Peercasting is a method of multicasting streams, usually audio and/or video, to the Internet via peer-to-peer technology. It can be used for commercial, independent, and amateur multicasts. Unlike traditional IP multicast, peercasting can facilitate on-demand content delivery.
Peercasting usually works by having peers automatically relay a stream to other peers. The P2P overlay network helps peers find a relay for a specified stream to connect to. This method suffers from poor quality of service during times when relays disconnect or peers need to switch to a different relay, referred to as "churn".
Another solution used is minute swarming, wherein a live stream is broken up into minute length files that are swarmed via P2P software such as BitTorrent, Coral, or Dijjer. However, this suffers from excessive overhead for the formation of a new swarm every minute.
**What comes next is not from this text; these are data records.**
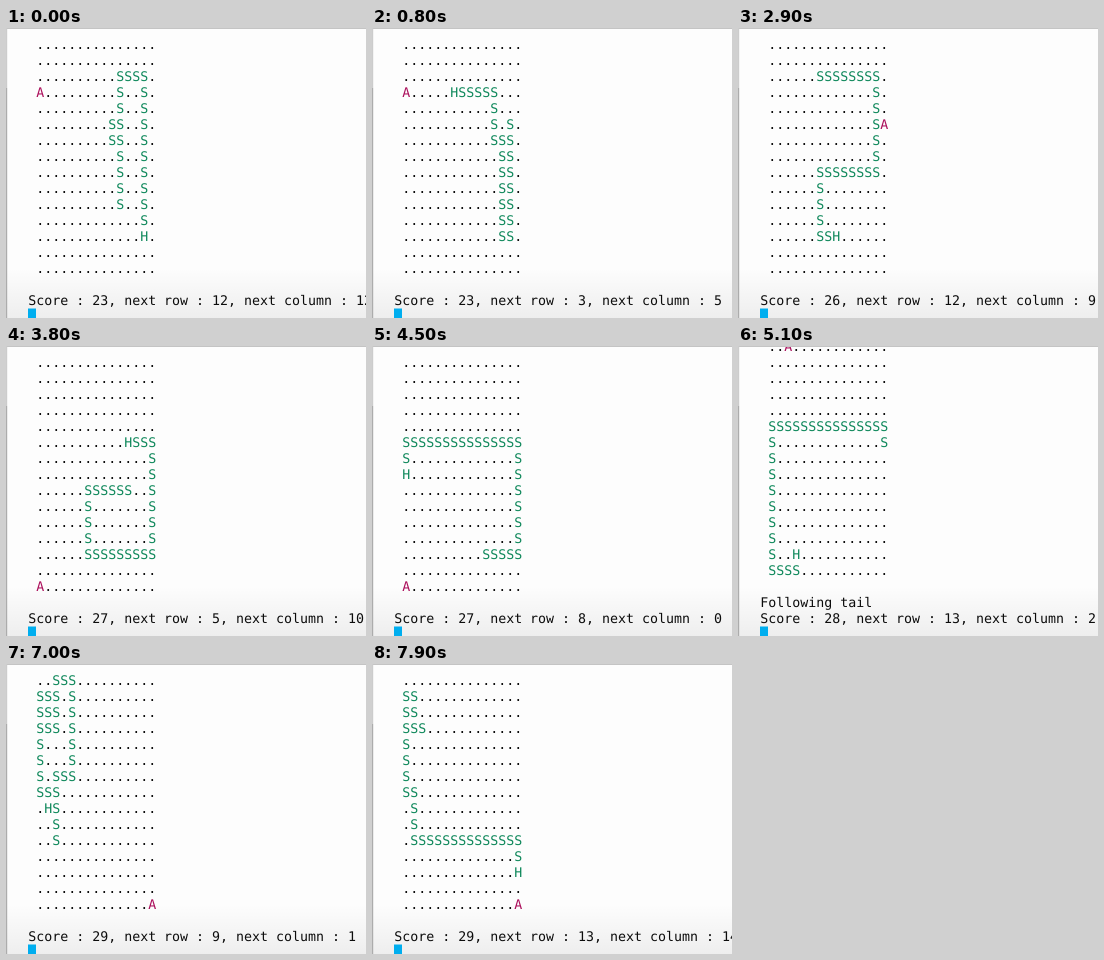
These frames come from a looping animation (360x290 px, 8000 ms). An HTML page:

```html
<!DOCTYPE html>
<html lang="en">
<head>
<meta charset="utf-8">
<title>Snake in a terminal</title>
<style>
  html, body { margin: 0; width: 100%; height: 100%; overflow: hidden; background: #fdfdfd; }
  svg { display: block; width: 360px; height: 290px; }
  text {
    font: 13.29px "DejaVu Sans Mono", "Liberation Mono", monospace;
    fill: #0c0c0c; white-space: pre; text-rendering: geometricPrecision;
  }
  .snake { fill: #0f885b; }
  .apple { fill: #ac105c; }
</style>
</head>
<body>
<svg viewBox="0 0 360 290">
  <defs>
    <linearGradient id="shade" x2="0" y2="1">
      <stop offset="0" stop-opacity="0"/>
      <stop offset="1" stop-opacity=".06"/>
    </linearGradient>
  </defs>
  <rect width="360" height="290" fill="#fdfdfd"/>
  <rect y="240" width="360" height="50" fill="url(#shade)"/>
  <g id="board"></g>
  <text id="note" x="22.2" y="260.8">Following tail</text>
  <text id="status" x="22.2" y="276.8"></text>
  <rect x="22" y="280.5" width="8" height="9.5" fill="#00aeef"/>
  <rect width="360" height="1" fill="#c4c4c4"/>
  <rect width="1.2" height="60" fill="#cccccc"/>
  <rect y="60" width="1.2" height="230" fill="#acacac"/>
</svg>
<script>
const SIZE = 15, LINE = 16, LOOP = 8000, TICK = 100;
const START_LENGTH = 24, START_SCORE = 23;

// Each leg ends at an apple. Turns alternate: a row to reach, then a column, and so on.
const legs = [
  [6, 9, 5, 10, 2, 13, 12, 12, 6, 11, 3, 0],
  [2, 13, 8],
  [6, 12],
  [14, 5],
  [0, 14],
  [3, 13, 1, 12, 2, 6, 4, 0, 2],
  [3, 1, 1, 0, 7, 1, 10, 14, 14]
];

const route = [[10, 10]];
const apples = [];
let axis = 0;
for (const leg of legs) {
  for (const goal of leg) {
    const cell = [...route[route.length - 1]];
    while (cell[axis] !== goal) {
      cell[axis] += Math.sign(goal - cell[axis]);
      route.push([...cell]);
    }
    axis = 1 - axis;
  }
  apples.push({ cell: route[route.length - 1], move: route.length - START_LENGTH });
}

const board = document.getElementById("board");
const note = document.getElementById("note");
const status = document.getElementById("status");

function addText(parent, tag) {
  return parent.appendChild(document.createElementNS("http://www.w3.org/2000/svg", tag));
}

const lines = Array.from({ length: SIZE }, (_, r) => {
  const line = addText(board, "text");
  line.setAttribute("x", 30.2);
  line.setAttribute("y", 20.8 + r * LINE);
  return line;
});

// Two moves per tick, with a regular hitch
function movesAt(tick) {
  return 2 * tick - Math.max(0, Math.floor(0.15 * tick - 0.45));
}

// Flood fill: can the head get to the apple past the body?
function canReachApple(grid, head) {
  const seen = new Set();
  const queue = [head];
  for (const [r, c] of queue) {
    if (grid[r][c] === "A") return true;
    for (const [y, x] of [[r - 1, c], [r + 1, c], [r, c - 1], [r, c + 1]]) {
      const mark = grid[y]?.[x], key = y * SIZE + x;
      if (!mark || mark === "S" || seen.has(key)) continue;
      seen.add(key);
      queue.push([y, x]);
    }
  }
  return false;
}

function fillLine(line, chars) {
  line.textContent = "";
  for (const run of chars.join("").match(/\.+|[HS]+|A/g)) {
    const span = addText(line, "tspan");
    span.textContent = run;
    if (run[0] !== ".") span.setAttribute("class", run === "A" ? "apple" : "snake");
  }
}

function draw(tick) {
  const move = movesAt(tick);
  const eaten = apples.filter(apple => apple.move <= move).length;
  const head = move + START_LENGTH - 1;
  const tail = move - eaten;
  const grid = lines.map(() => Array(SIZE).fill("."));
  const put = ([r, c], mark) => { grid[r][c] = mark; };

  put(apples[eaten].cell, "A");
  route.slice(tail, head).forEach(cell => put(cell, "S"));
  put(route[head], "H");
  lines.forEach((line, r) => fillLine(line, grid[r]));

  const following = !canReachApple(grid, route[head]);
  board.setAttribute("transform", `translate(0 ${following ? -LINE : 0})`);
  note.setAttribute("visibility", following ? "visible" : "hidden");

  const [row, col] = route[head + 1];
  status.textContent = `Score : ${START_SCORE + eaten}, next row : ${row}, next column : ${col}`;
}

const start = performance.now();
let shown = 0;
draw(0);

function loop() {
  const tick = Math.floor((performance.now() - start) % LOOP / TICK);
  if (tick !== shown) draw(shown = tick);
  requestAnimationFrame(loop);
}
requestAnimationFrame(loop);
</script>
</body>
</html>
```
A new technique is to stripe a live stream into multiple substreams, akin to RAID striping. Forward error correction and timing information is applied to these substreams such that the original stream can be reformed using at least all but one of the substreams (fountain codes are an efficient way to make and combine the substreams). In turn, these streams are relayed using the first method.
Another solution is to permit clients to connect to a new relay and resume streaming from where they left off by their old relay. Relays would retain a back buffer to permit clients to resume streaming from anywhere within the range of said buffer. This would essentially be an extension to the Icecast protocol.